Large-sized classes certainly provide benefits. They allow a greater number of students to take popular courses and thus satisfy their demands. However, both professors and students feel that bigger classes ultimately lower the quality of education.
Ewha professors define an ideal learning environment as one that involves interactions, both socially and verbally between students and professors.
“Interaction between students and professors is essential,” professor Kim Hei-sook (Philosophy) said. “An ideal learning environment is one in which reciprocal interaction takes place between the students and the professors.”
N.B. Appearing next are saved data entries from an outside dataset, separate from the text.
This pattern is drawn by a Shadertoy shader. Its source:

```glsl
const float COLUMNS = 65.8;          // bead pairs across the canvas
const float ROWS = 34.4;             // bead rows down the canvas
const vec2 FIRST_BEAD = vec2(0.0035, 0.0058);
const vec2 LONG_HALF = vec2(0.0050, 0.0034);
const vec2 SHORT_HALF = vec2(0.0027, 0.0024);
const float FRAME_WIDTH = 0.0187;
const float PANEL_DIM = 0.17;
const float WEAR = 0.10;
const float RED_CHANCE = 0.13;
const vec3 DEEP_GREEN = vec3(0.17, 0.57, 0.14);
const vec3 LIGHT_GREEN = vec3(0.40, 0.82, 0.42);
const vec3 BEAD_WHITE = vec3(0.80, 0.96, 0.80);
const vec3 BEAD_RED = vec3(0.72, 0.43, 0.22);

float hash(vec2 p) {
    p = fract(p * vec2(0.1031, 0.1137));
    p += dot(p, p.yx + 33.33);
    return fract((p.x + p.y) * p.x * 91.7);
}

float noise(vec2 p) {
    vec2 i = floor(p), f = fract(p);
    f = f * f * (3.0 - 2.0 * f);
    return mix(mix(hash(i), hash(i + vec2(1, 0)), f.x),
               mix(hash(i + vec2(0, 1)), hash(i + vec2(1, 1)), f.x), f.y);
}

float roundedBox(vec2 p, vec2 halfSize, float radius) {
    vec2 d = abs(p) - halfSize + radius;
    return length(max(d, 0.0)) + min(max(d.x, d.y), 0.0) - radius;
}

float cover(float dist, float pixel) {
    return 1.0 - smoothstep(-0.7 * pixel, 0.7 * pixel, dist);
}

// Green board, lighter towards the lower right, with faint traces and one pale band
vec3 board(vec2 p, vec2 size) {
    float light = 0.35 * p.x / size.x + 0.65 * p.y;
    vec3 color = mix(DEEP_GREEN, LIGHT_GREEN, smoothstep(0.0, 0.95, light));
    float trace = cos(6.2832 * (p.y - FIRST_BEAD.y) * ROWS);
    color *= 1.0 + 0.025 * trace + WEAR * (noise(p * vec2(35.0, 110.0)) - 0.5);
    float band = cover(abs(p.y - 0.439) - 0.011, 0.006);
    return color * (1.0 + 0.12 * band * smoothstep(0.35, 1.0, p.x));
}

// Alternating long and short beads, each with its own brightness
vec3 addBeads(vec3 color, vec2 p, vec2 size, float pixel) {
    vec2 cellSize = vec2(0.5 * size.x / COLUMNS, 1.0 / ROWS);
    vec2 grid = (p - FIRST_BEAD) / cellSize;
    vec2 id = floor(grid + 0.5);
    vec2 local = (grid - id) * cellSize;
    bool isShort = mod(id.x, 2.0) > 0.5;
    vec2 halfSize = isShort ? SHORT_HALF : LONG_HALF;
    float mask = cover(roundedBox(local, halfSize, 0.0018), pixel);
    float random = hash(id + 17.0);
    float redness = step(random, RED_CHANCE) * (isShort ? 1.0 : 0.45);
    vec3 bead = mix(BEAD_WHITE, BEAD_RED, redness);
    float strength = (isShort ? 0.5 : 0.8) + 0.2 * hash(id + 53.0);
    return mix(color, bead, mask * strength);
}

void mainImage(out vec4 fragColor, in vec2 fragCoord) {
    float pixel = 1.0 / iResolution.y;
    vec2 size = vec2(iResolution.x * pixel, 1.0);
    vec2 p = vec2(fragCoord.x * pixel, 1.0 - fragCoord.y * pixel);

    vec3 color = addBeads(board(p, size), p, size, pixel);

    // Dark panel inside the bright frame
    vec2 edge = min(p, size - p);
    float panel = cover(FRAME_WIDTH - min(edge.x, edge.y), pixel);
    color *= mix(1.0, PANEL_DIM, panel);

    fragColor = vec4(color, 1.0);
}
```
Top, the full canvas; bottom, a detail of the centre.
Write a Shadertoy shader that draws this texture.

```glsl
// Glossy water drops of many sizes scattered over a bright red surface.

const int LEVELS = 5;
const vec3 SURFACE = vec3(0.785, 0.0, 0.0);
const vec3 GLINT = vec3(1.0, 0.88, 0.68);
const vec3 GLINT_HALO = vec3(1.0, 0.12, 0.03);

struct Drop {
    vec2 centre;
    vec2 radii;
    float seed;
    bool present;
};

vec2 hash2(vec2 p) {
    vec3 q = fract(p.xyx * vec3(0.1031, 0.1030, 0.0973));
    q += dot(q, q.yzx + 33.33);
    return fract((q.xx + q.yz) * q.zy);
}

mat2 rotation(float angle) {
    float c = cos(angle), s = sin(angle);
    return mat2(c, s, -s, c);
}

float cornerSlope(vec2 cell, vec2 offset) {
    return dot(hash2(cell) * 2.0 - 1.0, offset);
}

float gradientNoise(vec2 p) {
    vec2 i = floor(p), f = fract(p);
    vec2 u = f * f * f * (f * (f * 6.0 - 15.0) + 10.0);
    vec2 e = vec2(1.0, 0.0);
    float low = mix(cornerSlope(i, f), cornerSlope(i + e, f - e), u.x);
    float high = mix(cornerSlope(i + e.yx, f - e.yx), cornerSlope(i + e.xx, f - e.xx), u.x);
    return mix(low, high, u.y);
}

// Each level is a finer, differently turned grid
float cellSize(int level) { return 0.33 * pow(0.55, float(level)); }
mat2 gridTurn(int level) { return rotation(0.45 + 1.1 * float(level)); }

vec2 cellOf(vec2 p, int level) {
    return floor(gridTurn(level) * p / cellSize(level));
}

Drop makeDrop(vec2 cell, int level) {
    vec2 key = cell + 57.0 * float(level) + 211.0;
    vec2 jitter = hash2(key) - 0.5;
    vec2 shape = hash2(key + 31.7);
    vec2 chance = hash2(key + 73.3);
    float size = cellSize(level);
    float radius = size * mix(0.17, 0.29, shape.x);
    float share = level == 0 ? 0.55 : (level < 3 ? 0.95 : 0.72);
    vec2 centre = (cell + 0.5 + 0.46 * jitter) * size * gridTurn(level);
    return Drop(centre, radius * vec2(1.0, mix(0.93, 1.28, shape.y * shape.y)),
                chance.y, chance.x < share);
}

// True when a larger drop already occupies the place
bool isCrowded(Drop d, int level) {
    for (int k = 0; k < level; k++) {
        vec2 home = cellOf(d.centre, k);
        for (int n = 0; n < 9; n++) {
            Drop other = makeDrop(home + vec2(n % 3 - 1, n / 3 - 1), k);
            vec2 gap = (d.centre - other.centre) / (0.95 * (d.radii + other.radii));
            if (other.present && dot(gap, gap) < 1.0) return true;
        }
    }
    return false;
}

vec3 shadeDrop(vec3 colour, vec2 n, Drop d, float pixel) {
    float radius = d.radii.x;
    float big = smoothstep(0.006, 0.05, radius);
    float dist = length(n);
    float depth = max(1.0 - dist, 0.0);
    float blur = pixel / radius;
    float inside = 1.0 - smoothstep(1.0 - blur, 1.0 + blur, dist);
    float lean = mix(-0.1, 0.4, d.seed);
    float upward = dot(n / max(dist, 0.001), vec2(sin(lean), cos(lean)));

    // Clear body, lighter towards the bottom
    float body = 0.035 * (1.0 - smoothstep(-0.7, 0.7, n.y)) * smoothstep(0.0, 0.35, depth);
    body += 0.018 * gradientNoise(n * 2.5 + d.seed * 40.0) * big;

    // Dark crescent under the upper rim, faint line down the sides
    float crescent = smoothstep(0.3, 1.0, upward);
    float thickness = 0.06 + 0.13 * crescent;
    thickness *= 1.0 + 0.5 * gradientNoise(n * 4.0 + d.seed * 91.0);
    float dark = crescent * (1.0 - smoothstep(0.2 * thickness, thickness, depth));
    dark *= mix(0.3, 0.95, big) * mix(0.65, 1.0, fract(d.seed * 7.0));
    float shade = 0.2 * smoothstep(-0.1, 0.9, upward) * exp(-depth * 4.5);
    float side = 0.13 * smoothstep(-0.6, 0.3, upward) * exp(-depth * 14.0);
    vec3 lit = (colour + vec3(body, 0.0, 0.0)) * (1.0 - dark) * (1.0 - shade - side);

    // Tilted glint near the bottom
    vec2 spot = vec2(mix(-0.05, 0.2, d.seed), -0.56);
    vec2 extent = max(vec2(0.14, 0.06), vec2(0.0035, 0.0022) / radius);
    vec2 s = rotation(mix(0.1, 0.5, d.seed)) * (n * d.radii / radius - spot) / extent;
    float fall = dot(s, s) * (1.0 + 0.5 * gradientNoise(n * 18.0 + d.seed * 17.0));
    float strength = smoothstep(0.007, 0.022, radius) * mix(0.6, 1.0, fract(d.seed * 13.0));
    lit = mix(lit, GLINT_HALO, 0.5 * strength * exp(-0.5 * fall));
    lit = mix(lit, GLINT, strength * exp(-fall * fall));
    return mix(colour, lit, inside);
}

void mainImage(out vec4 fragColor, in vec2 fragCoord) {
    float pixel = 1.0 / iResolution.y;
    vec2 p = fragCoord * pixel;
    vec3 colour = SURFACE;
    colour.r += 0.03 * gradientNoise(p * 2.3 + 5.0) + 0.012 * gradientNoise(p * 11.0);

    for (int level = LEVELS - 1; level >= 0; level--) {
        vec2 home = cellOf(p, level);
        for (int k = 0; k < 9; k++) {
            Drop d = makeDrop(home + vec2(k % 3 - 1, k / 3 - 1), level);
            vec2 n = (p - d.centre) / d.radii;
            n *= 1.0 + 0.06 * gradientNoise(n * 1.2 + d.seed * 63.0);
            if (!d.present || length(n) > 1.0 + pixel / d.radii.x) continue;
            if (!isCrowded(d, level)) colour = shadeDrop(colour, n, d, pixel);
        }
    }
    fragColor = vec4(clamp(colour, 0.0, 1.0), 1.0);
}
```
Such interactions are difficult to establish when the number of students is overwhelming. In large classes in which hundreds of students are present, even a mere eye contact with each student is almost impossible; thus, intimate relationships between the learner and the teacher is extremely rare or nonexistent. Professor Kim elaborates on the limits of large-sized classes.
“Education has its foundation on human interaction which is difficult to achieve or experience in large classes where everyone is isolated,” professor Kim said.
Students who have experienced learning in both small and large-sized courses expressed their thoughts. Their response revealed a strong distaste toward large-sized courses. Students assert that bigger-sized classes provide an inept and inappropriate learning environment.
“In large-sized classes, it feels as if professors do not know whether I exist or not so I tend to deviate from learning and focus more on distractions such as my cellular phone,” Lee So-young (Korean, 2) said. “Thus learning in large-sized classes is ineffective since I get easily distracted.”
Students further highlighted the limits of large-sized courses, namely for the lack of interactions they also find crucial in learning.
“In large-sized classes, I cannot focus, and I feel as if I had learned nothing after the semester-long course comes to an end,” Yeo Hee-min (French, 2) said. “In small-sized classes, however, frequent interactions between students and professors are evident.”
Overall, students feel that bigger classes are often ineffective, although they can be of use in special cases.
“Large-sized classes may be appropriate for courses in high demand but generally, they provide ineffective learning environment,” Kim Eun-ha (Business, 1) said.
Concluding from both Ewha students’ and professors’ views on the academic effectiveness of small and large-sized courses, the latter seems to be unprolific, lowering the quality of education and learning. Thus, Ewha’s recent efforts may be a significant step toward reaching successful education.
* Reporters: Ahn In-kyeong and Oh Seo-jin